To be stronger, I need to run, a lot. My plan is devised by Bryon Powell (a top Leadville finisher) from his book ‘Relentless Forward Progress‘. My maximum weekly mileage is 85. I’ve read other athlete’s blogs that state 100, 150, even 200! Like the 99% of ultra runners, I do have a job to pay the bills and just don’t want to go up to the 100 weekly mileage (not yet at least). I fully believe in ‘training smarter is better than training harder’.
This is why back-to-back workouts are key for me. Just like training for a marathon, the one workout you should never miss is the long run, I cannot afford to miss my back-to-backs for 100 mile training.
I use my weekends to crank out these two workouts. While most people, look forward to a friday night out, I’m busy researching new trails to explore and getting my clothes and gels ready. My weekend mileage is anywhere between 30-50 miles.
On June 23, I decided to do my biggest back-to-back yet. I boarded the 7:50am train out of Grand Central heading to Manitou train station just north of Bear Mountain. I had researched a point to point route along the famous Appalachian Trail totaling 26 miles ending at Tuxedo train station. It would be a true mountain trail test with technical ascents and descents.
I had a great time, even flying solo. I saw bears (OK they were in the zoo, but still), wild deer and other animals all day long plus of course magnificent views along the famous single track trail. From the top of Bear, you can see the Manhattan skyline about 60 miles south.
Let me be the first to say, trail running alone is not recommended. Not only did I get lost to add-on 3 miles but I also ran out of water before I hit the main road back to civilization. My sugar supplies were never an issue (my backpack can feed a Halloween party) but dehydration in the middle of nowhere would have been no joke. As promised, a huge thank you to hikers Alan and Chu for topping up my water bottle. Alan was lugging a 5 liter bottle in his backpack and happy to share with an independent explorer like me.
Due to the terrain and stopping to take more photos than I planned, my 29 miles took 7-1/2 hours. It also felt like a 40 mile road run due to the extra output required to go up and down mountain trails all day. My glucose control started perfect at 169 and ended perfect at 145. I was fighting a few early on-set hypo’s throughout the run though, most likely due to the heat.
I finished at 4:30pm at train station #2. It was hot and i was spent. I refueled with whatever my body could handle. That happened to be not much; a pop ice to cool down, some chips and a cereal bar along with lots more water on board. Onto the bus i got (the train got cancelled!), took a quick nap and I was back in my manic city. I was now on a tight schedule for round 2; pacing duties for my good friend Keila on her NYC 100 mile race put on by running legend Phil McCarthy. I was to pace the last 18 miles from Brighton Beach, Brooklyn into Times Square.

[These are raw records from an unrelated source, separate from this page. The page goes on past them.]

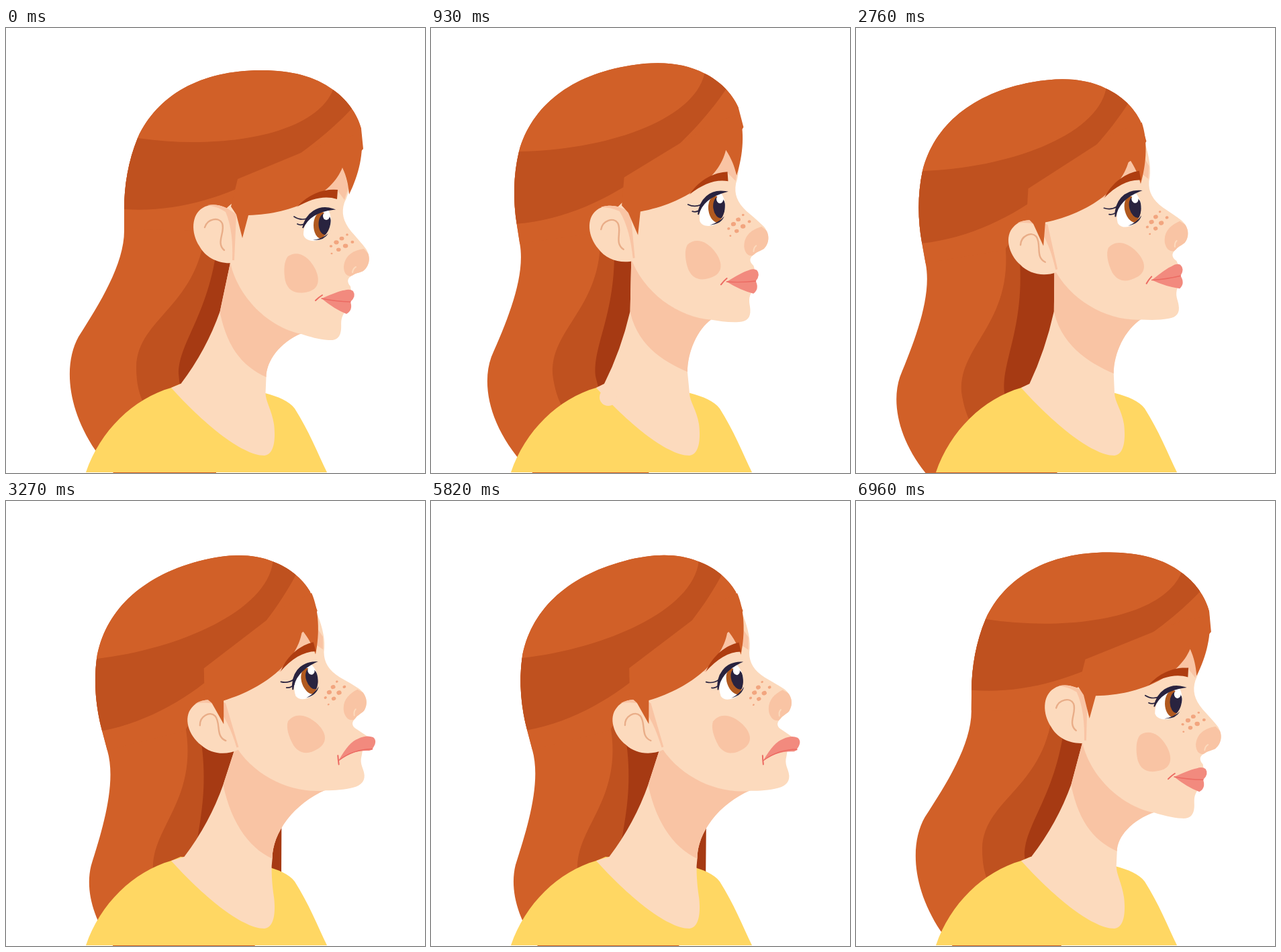
Write an HTML page with a canvas that moves like this. It is 624 px wide and 663 px high and loops after 7470 ms.

```html
<!DOCTYPE html>
<html lang="en">
<head>
<meta charset="utf-8">
<title>Head in profile</title>
<style>
html, body { margin: 0; width: 100%; height: 100%; overflow: hidden; background: #fff; }
canvas { display: block; }
</style>
</head>
<body>
<canvas id="stage" width="624" height="663"></canvas>
<script>
const ctx = document.getElementById('stage').getContext('2d');
const LOOP = 7470, STEP = 30;

const C = {
  hair: '#d16028', shade: '#bf511f', dark: '#a63a13',
  skin: '#fcdabd', blush: '#f9c4a4', freckle: '#f2a57f', earLine: '#e9ad88',
  shirt: '#ffd763', ink: '#29233f', iris: '#b0591f', brow: '#ae3d10',
  lip: '#f28a7e', lipLine: '#ec6a62'
};

// Key poses: face x, y, angle, then hair x, y, angle
const pose = {
  rest: [471, 293, 0, 196, 164, 0],
  nod: [496, 334, -9, 226, 180, -10.5],
  rise: [426, 269, 8, 131, 184, 8.9],
  back: [377, 272, 15.5, 57, 218, 9.2],
  push: [413, 269, 15, 99, 213, 10.3],
  out: [453, 267, 19, 135, 235, 15],
  fall: [467, 288, 8, 165, 192, 3.4],
  dip: [474, 300, 0, 194, 180, -3],
  settle: [473, 301, 1, 193, 176, -0.5]
};
const timeline = [
  [0, pose.rest], [540, pose.nod], [930, pose.rise], [1560, pose.back], [2160, pose.back],
  [2760, pose.push], [3060, pose.out], [5760, pose.out], [6300, pose.fall],
  [6510, pose.dip], [6960, pose.settle]
];

const P = d => new Path2D(d);
const SIL = 'M529,150 C523,127 507,106 487,92 C460,72 425,63 380,63 C290,63 225,100 196,164 C182,198 176,235 176,270 ';
const shapes = {
  back: P(SIL + 'L176,300 C177,350 140,410 108,460 C86,500 90,565 133,629 L175,682 L313,705 L313,540 L375,440 L390,320Z'),
  under: P('M298,290 C290,415 196,430 194,505 C194,530 198,545 206,562 L230,590 L300,590 L340,290Z'),
  inner: P('M317,295 C310,420 257,465 257,515 L262,565 L372,575 L380,540 L398,474 L400,445 L390,310Z'),
  crown: P(SIL + 'L176,300 L295,302 L335,262 L480,215 L514,200 L532,180Z'),
  band: P('M196,164 C320,182 460,160 487,92 L530,92 L515,120 C450,190 320,280 176,270 L150,270 L150,164Z'),
  fringe: P('M335,266 L343,278 L352,313 L361,279 C430,277 485,248 501,208 C507,221 510,234 511,248 C526,218 533,185 529,158 L490,165 L345,225Z'),
  browShade: P('M501,204 L510,238 L504,256 L492,240 C470,243 450,252 434,267 L400,250Z'),
  cheek: P('M420,340 C432,332 448,336 460,358 C469,376 465,389 450,393 C434,397 421,394 416,377 C413,362 414,347 420,340Z'),
  nose: P('M503,355 C505,338 518,331 533,329 L552,350 L536,370 L515,370 C506,370 503,364 503,355Z'),
  ear: P('M343,278 C325,262 305,260 293,268 C276,278 275,305 288,325 C297,342 317,352 338,350 L343,330Z'),
  earShade: P('M300,264 C315,261 330,267 343,278 L340,346 L337,346 C338,320 336,295 327,274 Q315,266 300,264Z'),
  earFold: P('M296,297 C300,284 317,281 322,291 C327,304 312,320 325,331'),
  eye: P('M443,308 C443,286 461,268 479,270 C487,280 486,305 466,316 C455,319 445,316 443,308Z'),
  lash: P('M487,270 C465,263 447,276 442,298 C449,282 463,273 487,270Z'),
  flicks: P('M448,284 Q438,287 429,281 M446,291 Q440,295 434,292'),
  lowLash: P('M457,316 Q471,314 480,306 Q474,317 457,316Z'),
  brow: P('M434,266 C452,246 475,239 494,241 L493,255 C475,249 455,254 434,266Z'),
  shirt: P('M119,662 C140,600 190,552 246,536 L260,530 L386,544 C405,549 422,556 430,567 C450,598 465,635 478,662Z')
};

const mix = (a, b, u) => a + (b - a) * u;

function ramp(t, from, to) {
  const u = Math.min(1, Math.max(0, (t - from) / (to - from)));
  return u * u * (3 - 2 * u);
}

// Hermite curve through the key poses that never overshoots them
function sample(t) {
  let i = 0;
  while (i < timeline.length - 1 && t >= timeline[i + 1][0]) i++;
  const [t0, a] = timeline[i];
  if (i === timeline.length - 1) return a;
  const [t1, b] = timeline[i + 1], span = t1 - t0, u = (t - t0) / span;
  const slope = (j, k) => (timeline[j + 1][1][k] - timeline[j][1][k]) / (timeline[j + 1][0] - timeline[j][0]);
  const tangent = (j, k) => {
    if (j === 0 || j === timeline.length - 1) return 0;
    const p = slope(j - 1, k), q = slope(j, k);
    return p * q <= 0 ? 0 : 2 * p * q / (p + q);
  };
  return a.map((v, k) => mix(v, b[k], u * u * (3 - 2 * u))
    + span * u * (1 - u) * (tangent(i, k) * (1 - u) - tangent(i + 1, k) * u));
}

function fill(shape, color) {
  ctx.fillStyle = color;
  ctx.fill(shape);
}

function line(shape, color, width) {
  ctx.strokeStyle = color;
  ctx.lineWidth = width;
  ctx.lineCap = 'round';
  ctx.stroke(shape);
}

function oval(x, y, rx, ry, color) {
  ctx.fillStyle = color;
  ctx.beginPath();
  ctx.ellipse(x, y, rx, ry, 0, 0, Math.PI * 2);
  ctx.fill();
}

function clipped(shape, draw) {
  ctx.save();
  ctx.clip(shape);
  draw();
  ctx.restore();
}

// Runs draw in a frame whose anchor sits at the posed position.
function posed([x, y, angle], [ax, ay], draw) {
  ctx.save();
  ctx.translate(x, y);
  ctx.rotate(-angle * Math.PI / 180);
  ctx.translate(-ax, -ay);
  draw();
  ctx.restore();
}

function facePoint([x, y, angle], px, py) {
  const a = angle * Math.PI / 180, dx = px - pose.rest[0], dy = py - pose.rest[1];
  return [x + dx * Math.cos(a) + dy * Math.sin(a), y - dx * Math.sin(a) + dy * Math.cos(a)];
}

function drawBackHair() {
  fill(shapes.back, C.hair);
  clipped(shapes.back, () => fill(shapes.under, C.shade));
  fill(shapes.inner, C.dark);
}

function drawCrown() {
  fill(shapes.crown, C.hair);
  clipped(shapes.crown, () => fill(shapes.band, C.shade));
}

// The neck hangs between the fixed collar and the moving ear and chin.
function drawNeck(face, t) {
  const [ex, ey] = facePoint(face, 334, 350);
  const [cx, cy] = facePoint(face, 440, 455);
  const lx = 320 + 0.62 * (ex - 336), ly = 422;
  const rx = 375 + 0.25 * (cx - 390), ry = 503 + 0.35 * (cx - 390);
  const base = 258 + Math.max(0, rx - 383) * 0.55;
  const end = Math.max(rx, 386) - 1;

  const neck = P(`M${Math.max(ex, lx)},${ey} L${lx},${ly} Q${mix(base, lx, 0.65)},480 ${base},530 L246,536
    C290,585 350,637 385,637 C402,635 401,605 399,590 C396,570 ${end},556 ${end},544 L${rx},${ry}
    C${rx},${mix(cy, ry, 0.62)} ${mix(cx, rx, 0.6)},${mix(cy, ry, 0.2)} ${cx},${cy} L${cx},${cy - 60}Z`);
  fill(neck, C.skin);
  if (t >= 780 && t < 2280) oval(264, 550, 13, 13, C.skin);

  clipped(neck, () => fill(P(`M${lx - 40},250 L${lx - 2},${ly - 8}
    C${lx + 8},${ly + 50} ${rx - 38},${ry - 17} ${rx + 1},${ry} h130 V250Z`), C.blush));
}

function drawMouth(open, frown) {
  const at = (x, y, ox, oy, fx, fy) => [x + ox * open + fx * frown, y + oy * open + fy * frown];
  const mid = (a, b, dx, dy) => [(a[0] + b[0]) / 2 + dx, (a[1] + b[1]) / 2 + dy];
  const bent = open + frown;
  const corner = at(470, 403, -9, 6, 2, 17);
  const crest = at(512, 390, 0, -11, 12, 9);
  const tip = at(519, 398, 4, -10, 15, 12);
  const upper = at(513, 408, 9, -13, 12, 12);
  const lower = at(513, 408, 4, 12, 12, 12);
  const bottom = at(507, 426, -7, 6, 13, -5);
  const bow = mid(corner, crest, 5 - 7 * frown, -5 - 6 * bent);
  const rise = mid(bow, crest, 0, 0);
  const topLine = mid(corner, upper, 0, 2 - 11 * frown);
  const lowLine = mid(corner, lower, 0, 2 + 2 * open - 11 * frown);
  const belly = mid(corner, bottom, 0, 4 - 13 * frown);

  fill(P(`M${corner} Q${topLine} ${upper} h14 L${lower[0] + 14},${lower[1]} L${lower} Q${lowLine} ${corner}Z`), '#fff');
  fill(P(`M${corner} Q${lowLine} ${lower} Q${lower[0] + 4},${mix(lower[1], bottom[1], 0.7)} ${bottom} Q${belly} ${corner}Z`), C.lip);
  fill(P(`M${corner} Q${bow} ${rise} Q${crest[0]},${crest[1] - 2} ${tip[0] - 2},${tip[1] - 6}
    Q${tip[0] + 3},${tip[1] + 2} ${upper} Q${topLine} ${corner}Z`), C.lip);
  line(P(`M${corner} Q${topLine} ${upper}`), C.lipLine, 1.4);

  const dx = 5 - 3.5 * bent, dy = 4 + 2.5 * bent, x = corner[0] - 4 * (1 - bent), y = corner[1] - 1;
  line(P(`M${x + dx},${y - dy} Q${x},${y - 1} ${x - dx},${y + dy}`), C.lipLine, 2);
}

function drawEye(blink) {
  ctx.save();
  ctx.translate(0, 302 * blink * 0.9);
  ctx.scale(1, 1 - 0.9 * blink);
  fill(shapes.eye, '#fff');
  clipped(shapes.eye, () => {
    oval(470, 294, 12, 20, C.iris);
    oval(475, 292, 9.5, 16, C.ink);
    oval(477, 280, 5, 6, '#fff');
  });
  fill(shapes.lash, C.ink);
  line(shapes.lash, C.ink, 1.8);
  fill(shapes.lowLash, C.ink);
  line(shapes.flicks, C.ink, 1.7);
  ctx.restore();
}

function drawFreckles() {
  for (let row = 0; row < 2; row++) {
    for (let i = 0; i < 4; i++) {
      const r = 1.5 + 2.3 * Math.sin(0.9 * i + 0.3 * (1 - row));
      oval(484 + row + i * (8 + 2.3 * row), 325 + 11 * row - 5.7 * i, r, r * 0.85, C.freckle);
    }
  }
}

function drawFace(open, frown) {
  const fx = 6 * frown, fy = 5 * frown, jaw = 5 * open + 3 * frown;
  const head = P(`M330,345 L325,270 L420,200 L505,190 L513,205 C514,225 512,245 504,260 C499,275 502,288 514,303
    C522,312 530,321 536,329 C545,343 540,356 532,362 C526,365 521,365 517,368 C508,372 507,378 513,385
    L${514 + 2 * fx},${392 + 2 * fy} L${507 + fx},${408 + fy} L${504 + jaw},424
    C${497 + jaw},434 ${500 + jaw},442 ${499 + jaw},449 C${498 + jaw},461 492,466 480,465
    C466,464 452,460 440,456 C392,446 344,402 333,345Z`);
  fill(head, C.skin);
  clipped(head, () => {
    fill(shapes.browShade, C.blush);
    fill(shapes.nose, C.blush);
    drawFreckles();
  });
  line(P('M516,364 Q517,358 521,356'), C.skin, 2);
  fill(shapes.cheek, C.blush);
  drawMouth(open, frown);
}

function drawEar() {
  fill(shapes.ear, C.skin);
  fill(shapes.earShade, C.blush);
  line(shapes.earFold, C.earLine, 2.4);
}

function render(t) {
  const now = sample(t), face = now.slice(0, 3), hair = now.slice(3);
  const open = ramp(t, 1000, 1500) - ramp(t, 2280, 2700);
  const frown = ramp(t, 2760, 3060) - ramp(t, 5760, 6250);
  const blink = t > 4860 && t < 5160 ? Math.sin(Math.PI * (t - 4860) / 300) : 0;

  // A slow breath while the head is held back
  if (t > 1560 && t < 2160) hair[0] -= 2 * Math.sin(Math.PI * (t - 1560) / 300) ** 2 * 0.5;

  // Fringe and ear slide a little against the skull as the head tips
  const [hx, hy, ha] = hair, [fx, fy, fa] = face;
  const fringe = [hx, hy - 1.5 * (fa - ha), ha];
  const ear = [fx, fy + 0.35 * fa, fa];
  const onHair = (at, draw) => posed(at, pose.rest.slice(3, 5), draw);
  const onFace = (at, draw) => posed(at, pose.rest.slice(0, 2), draw);

  ctx.fillStyle = '#fff';
  ctx.fillRect(0, 0, 624, 663);
  onHair(hair, drawBackHair);
  fill(shapes.shirt, C.shirt);
  drawNeck(face, t);
  onFace(face, () => drawFace(open, frown));
  onHair(hair, drawCrown);
  onFace(ear, drawEar);
  onHair(fringe, () => fill(shapes.fringe, C.hair));
  onFace(face, () => {
    drawEye(blink);
    ctx.translate(0, 4 * blink);
    fill(shapes.brow, C.brow);
  });
}

const start = performance.now();
function tick(now) {
  const t = Math.max(0, now - start) % LOOP;
  render(Math.floor(t / STEP) * STEP);
  requestAnimationFrame(tick);
}
render(0);
requestAnimationFrame(tick);
</script>
</body>
</html>
```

Home for a shower, change of lycra and a recharge of my Garmin and back out. I grabbed two slices of pizza and headed south via the subway. Dinner time had never been so public! I met my friends at the beach and waited for Keila to arrive with pacer Beck. I had heard she was doing awesome all day via text updates. It was better than anyone had expected, first place by the time Mike, Alisa and myself all jumped in to pace her at mile 83 at 10pm. My sugar was 219 at this point. I had been chomping on some local fruit waiting for her at Brighton Beach and had under calculated the carbs slightly. I took my handheld 20oz bottle of Gatorade, poured half away and added water due to my blood sugar. Let’s roll.
At mile 90, we stopped for a change of shoes and a general refuel. 2nd place Michael Samuels came through and kept on going. At mile 97, I had to stop in desperate need of some sugar. I had miscalculated how much glucose I would need for the last ten miles; I was running mile 45 of my day so it was getting tricky to keep the levels in the right zone (150-200). At 2am in NYC this was not going to be a problem though. I grabbed a Coke from the nearest street vendor and within a few minutes felt better. I laughed at myself for getting dropped by Keila who had been running for 97 miles.
I picked up the pace as I didn’t want to miss the big finish. I saw second place ahead but this time it wasn’t her. My eyes lit up just as they had done a few weeks earlier in my own race when I saw the top 3 in sight. I ran as fast as I could to catch up with the once again first place speedster. The last mile up Broadway into Times Square was a fantastic experience. Keila sprinted into the bright lights of Times Square and won the race which had a lot of impressive local ultra runners in it.
Far less important, I had logged another back-to-back (it could be argued it was a double as well due to no sleep in between) but 46 training miles over 16 hours into the early hours of Sunday counts. Roll on next weekend if you are anything like this one. Congratulations to the champ 160Keila.